[WORK TASK] Across these entries, count the lines holding the string "height"; the number is the whole answer.

START DATA

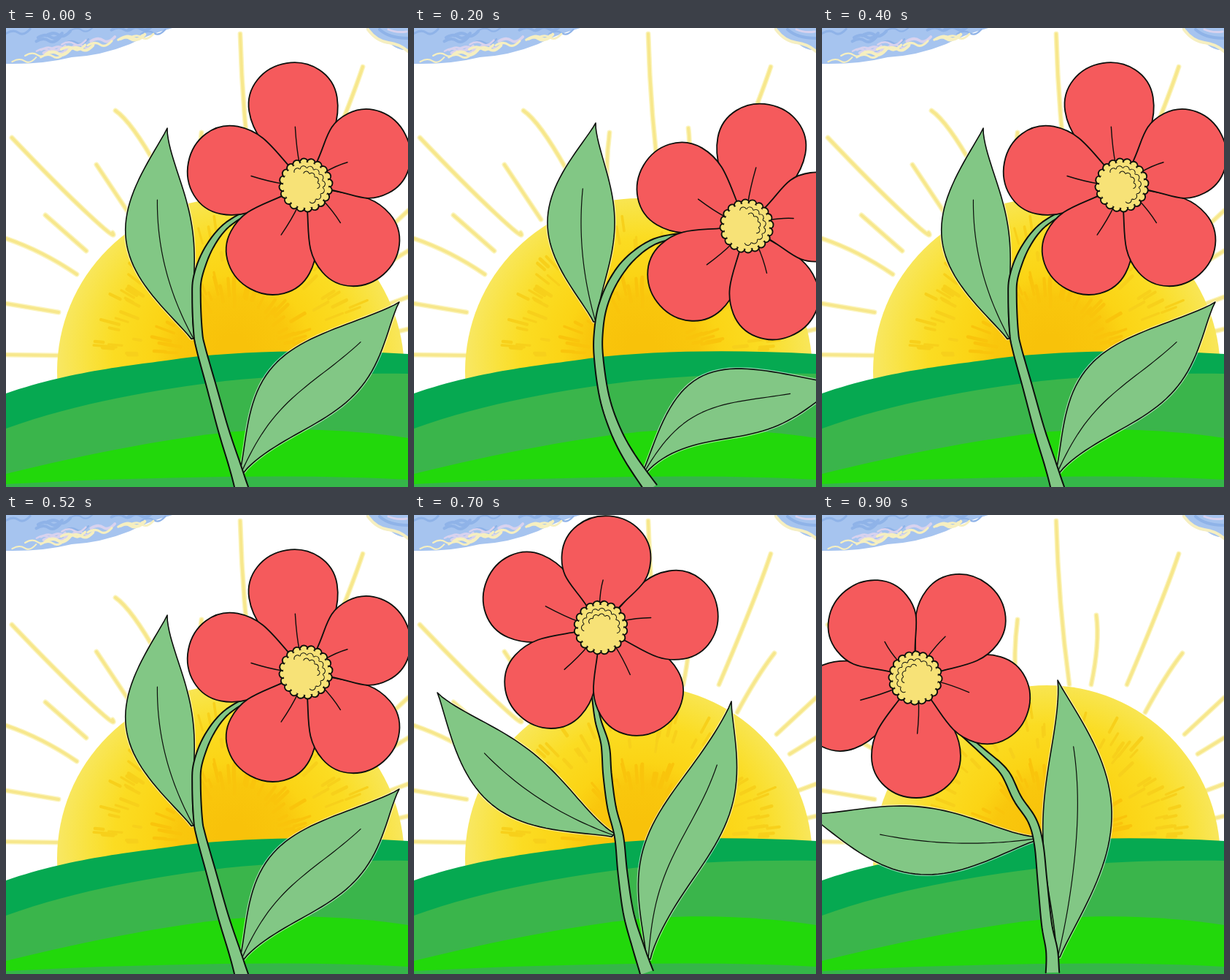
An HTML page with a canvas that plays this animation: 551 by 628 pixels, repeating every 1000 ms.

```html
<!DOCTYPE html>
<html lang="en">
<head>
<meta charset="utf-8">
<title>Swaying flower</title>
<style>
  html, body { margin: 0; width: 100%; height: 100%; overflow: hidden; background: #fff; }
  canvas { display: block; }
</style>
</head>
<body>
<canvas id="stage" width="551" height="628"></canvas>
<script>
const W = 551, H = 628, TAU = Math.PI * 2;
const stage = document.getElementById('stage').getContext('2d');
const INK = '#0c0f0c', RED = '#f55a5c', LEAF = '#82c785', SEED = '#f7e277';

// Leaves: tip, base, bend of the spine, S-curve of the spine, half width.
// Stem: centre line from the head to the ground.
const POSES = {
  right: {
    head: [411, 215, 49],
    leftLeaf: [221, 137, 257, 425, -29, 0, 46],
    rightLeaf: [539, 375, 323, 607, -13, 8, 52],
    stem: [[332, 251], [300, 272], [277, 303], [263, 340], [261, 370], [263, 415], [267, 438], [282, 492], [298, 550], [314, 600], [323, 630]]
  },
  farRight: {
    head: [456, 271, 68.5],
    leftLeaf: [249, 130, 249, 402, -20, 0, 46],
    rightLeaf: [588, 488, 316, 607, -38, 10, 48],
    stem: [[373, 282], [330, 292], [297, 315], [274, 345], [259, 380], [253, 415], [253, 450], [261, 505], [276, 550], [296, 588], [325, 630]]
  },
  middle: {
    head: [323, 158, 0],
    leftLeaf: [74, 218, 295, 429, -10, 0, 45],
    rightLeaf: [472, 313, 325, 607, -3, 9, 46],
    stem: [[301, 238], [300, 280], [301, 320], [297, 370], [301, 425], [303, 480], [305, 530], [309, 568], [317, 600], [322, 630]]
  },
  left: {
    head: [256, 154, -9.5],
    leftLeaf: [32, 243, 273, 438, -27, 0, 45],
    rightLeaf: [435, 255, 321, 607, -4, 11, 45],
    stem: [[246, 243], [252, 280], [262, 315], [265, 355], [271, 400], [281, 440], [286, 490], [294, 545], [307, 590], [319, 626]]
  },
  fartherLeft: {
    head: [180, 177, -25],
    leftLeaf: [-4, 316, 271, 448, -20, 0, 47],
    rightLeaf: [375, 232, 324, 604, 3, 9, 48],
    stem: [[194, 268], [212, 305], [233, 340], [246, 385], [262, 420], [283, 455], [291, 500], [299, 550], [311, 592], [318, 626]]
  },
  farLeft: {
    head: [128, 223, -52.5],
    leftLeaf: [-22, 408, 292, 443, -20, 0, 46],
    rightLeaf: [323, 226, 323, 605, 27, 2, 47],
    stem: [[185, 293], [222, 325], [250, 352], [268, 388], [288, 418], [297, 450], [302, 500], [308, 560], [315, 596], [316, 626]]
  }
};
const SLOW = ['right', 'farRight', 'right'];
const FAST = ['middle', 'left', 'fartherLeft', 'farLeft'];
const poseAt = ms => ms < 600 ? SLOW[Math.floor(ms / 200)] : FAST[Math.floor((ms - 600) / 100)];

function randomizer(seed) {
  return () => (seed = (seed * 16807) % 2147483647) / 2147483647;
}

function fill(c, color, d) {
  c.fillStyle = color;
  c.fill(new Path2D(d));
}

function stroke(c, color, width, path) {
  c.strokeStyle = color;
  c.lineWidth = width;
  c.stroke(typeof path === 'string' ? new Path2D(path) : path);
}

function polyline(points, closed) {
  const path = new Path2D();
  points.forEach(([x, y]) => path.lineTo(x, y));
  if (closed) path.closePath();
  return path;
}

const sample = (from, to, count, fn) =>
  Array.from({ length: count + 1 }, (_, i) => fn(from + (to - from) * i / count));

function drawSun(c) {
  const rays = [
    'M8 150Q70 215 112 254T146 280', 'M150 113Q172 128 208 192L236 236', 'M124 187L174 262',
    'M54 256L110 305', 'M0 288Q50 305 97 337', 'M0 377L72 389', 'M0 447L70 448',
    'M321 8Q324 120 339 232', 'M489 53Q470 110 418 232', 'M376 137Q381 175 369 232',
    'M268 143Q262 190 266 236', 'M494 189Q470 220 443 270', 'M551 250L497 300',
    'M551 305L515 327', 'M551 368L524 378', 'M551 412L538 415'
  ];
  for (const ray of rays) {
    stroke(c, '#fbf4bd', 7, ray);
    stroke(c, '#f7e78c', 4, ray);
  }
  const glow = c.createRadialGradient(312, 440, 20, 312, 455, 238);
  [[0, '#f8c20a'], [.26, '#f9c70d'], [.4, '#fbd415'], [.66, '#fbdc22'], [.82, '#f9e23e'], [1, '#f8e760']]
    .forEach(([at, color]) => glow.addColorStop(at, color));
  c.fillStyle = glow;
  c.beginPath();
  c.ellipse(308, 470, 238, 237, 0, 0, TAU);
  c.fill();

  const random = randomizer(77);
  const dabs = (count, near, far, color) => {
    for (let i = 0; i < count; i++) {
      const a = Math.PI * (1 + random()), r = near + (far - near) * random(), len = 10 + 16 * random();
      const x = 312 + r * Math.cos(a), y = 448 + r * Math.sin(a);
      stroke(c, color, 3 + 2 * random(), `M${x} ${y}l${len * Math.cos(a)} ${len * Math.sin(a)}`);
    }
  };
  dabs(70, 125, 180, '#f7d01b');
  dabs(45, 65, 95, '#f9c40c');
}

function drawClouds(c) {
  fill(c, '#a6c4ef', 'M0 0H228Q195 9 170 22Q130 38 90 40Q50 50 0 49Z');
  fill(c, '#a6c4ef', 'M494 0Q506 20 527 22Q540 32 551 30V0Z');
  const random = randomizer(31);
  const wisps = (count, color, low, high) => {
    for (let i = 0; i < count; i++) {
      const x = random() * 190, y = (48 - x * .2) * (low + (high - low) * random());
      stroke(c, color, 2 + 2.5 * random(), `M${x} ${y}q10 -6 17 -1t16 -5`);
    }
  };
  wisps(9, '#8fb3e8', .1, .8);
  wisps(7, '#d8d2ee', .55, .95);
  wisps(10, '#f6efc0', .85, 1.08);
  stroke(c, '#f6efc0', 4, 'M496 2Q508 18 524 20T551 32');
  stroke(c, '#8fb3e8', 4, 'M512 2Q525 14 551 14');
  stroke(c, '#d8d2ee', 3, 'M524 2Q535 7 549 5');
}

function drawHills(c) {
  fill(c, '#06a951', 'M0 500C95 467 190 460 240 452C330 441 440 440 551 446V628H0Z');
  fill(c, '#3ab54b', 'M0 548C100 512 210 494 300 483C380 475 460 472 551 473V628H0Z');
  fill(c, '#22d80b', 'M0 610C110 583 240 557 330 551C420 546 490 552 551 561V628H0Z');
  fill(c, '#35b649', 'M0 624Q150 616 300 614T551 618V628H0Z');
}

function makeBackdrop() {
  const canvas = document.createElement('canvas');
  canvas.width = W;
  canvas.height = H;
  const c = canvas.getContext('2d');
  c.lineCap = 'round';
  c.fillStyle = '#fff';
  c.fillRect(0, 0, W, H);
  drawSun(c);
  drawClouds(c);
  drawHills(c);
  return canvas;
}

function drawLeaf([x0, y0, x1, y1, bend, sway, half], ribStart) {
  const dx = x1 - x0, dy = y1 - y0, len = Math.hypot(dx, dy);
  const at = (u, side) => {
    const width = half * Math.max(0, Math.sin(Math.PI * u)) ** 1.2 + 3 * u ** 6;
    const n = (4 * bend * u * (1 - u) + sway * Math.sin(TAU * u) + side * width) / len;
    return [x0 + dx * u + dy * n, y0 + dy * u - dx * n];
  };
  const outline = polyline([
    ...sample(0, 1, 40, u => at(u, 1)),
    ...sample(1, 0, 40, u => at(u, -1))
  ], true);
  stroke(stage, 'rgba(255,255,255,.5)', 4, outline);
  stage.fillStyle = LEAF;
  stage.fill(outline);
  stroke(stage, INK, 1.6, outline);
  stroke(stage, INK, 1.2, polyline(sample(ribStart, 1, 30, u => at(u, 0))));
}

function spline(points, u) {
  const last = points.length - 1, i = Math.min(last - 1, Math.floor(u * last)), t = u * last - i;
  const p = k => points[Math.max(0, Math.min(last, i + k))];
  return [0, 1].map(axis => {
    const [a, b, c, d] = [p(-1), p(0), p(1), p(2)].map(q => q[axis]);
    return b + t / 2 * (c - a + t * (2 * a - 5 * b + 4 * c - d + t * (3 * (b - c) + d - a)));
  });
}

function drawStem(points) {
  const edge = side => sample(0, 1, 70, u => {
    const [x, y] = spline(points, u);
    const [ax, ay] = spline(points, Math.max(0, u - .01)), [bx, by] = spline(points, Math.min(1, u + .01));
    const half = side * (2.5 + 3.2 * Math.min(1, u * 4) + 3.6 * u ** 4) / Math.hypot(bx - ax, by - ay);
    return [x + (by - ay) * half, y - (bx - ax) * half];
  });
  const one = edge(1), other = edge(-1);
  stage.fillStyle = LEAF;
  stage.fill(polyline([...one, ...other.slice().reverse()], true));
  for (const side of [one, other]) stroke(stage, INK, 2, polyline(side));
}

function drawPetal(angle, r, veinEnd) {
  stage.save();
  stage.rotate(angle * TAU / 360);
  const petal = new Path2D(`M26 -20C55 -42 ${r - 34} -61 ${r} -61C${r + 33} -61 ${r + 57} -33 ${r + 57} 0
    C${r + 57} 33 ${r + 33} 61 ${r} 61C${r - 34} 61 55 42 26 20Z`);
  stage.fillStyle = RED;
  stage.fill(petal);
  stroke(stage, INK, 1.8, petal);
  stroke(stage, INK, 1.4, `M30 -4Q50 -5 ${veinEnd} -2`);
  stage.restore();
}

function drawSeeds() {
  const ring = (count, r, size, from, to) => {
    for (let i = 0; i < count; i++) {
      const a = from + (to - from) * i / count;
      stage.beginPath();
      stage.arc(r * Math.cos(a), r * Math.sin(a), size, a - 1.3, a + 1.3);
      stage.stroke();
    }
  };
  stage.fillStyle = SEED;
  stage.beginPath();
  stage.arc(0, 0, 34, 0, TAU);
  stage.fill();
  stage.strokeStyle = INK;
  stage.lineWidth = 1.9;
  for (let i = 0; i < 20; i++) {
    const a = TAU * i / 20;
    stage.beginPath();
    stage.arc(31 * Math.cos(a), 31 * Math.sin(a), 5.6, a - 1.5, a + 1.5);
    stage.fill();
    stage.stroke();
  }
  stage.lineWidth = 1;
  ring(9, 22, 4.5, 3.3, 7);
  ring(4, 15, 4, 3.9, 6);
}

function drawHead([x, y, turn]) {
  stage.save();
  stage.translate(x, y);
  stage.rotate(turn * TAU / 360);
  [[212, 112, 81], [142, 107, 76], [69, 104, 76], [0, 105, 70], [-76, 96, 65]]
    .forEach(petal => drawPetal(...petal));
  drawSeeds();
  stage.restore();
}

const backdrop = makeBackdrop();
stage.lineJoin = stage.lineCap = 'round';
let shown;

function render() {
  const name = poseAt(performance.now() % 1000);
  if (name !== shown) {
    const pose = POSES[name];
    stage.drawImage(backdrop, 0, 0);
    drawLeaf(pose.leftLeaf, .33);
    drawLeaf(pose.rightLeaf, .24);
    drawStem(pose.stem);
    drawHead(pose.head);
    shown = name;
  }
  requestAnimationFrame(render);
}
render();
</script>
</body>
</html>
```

END DATA

[OUTPUT OF THE EXERCISE] 3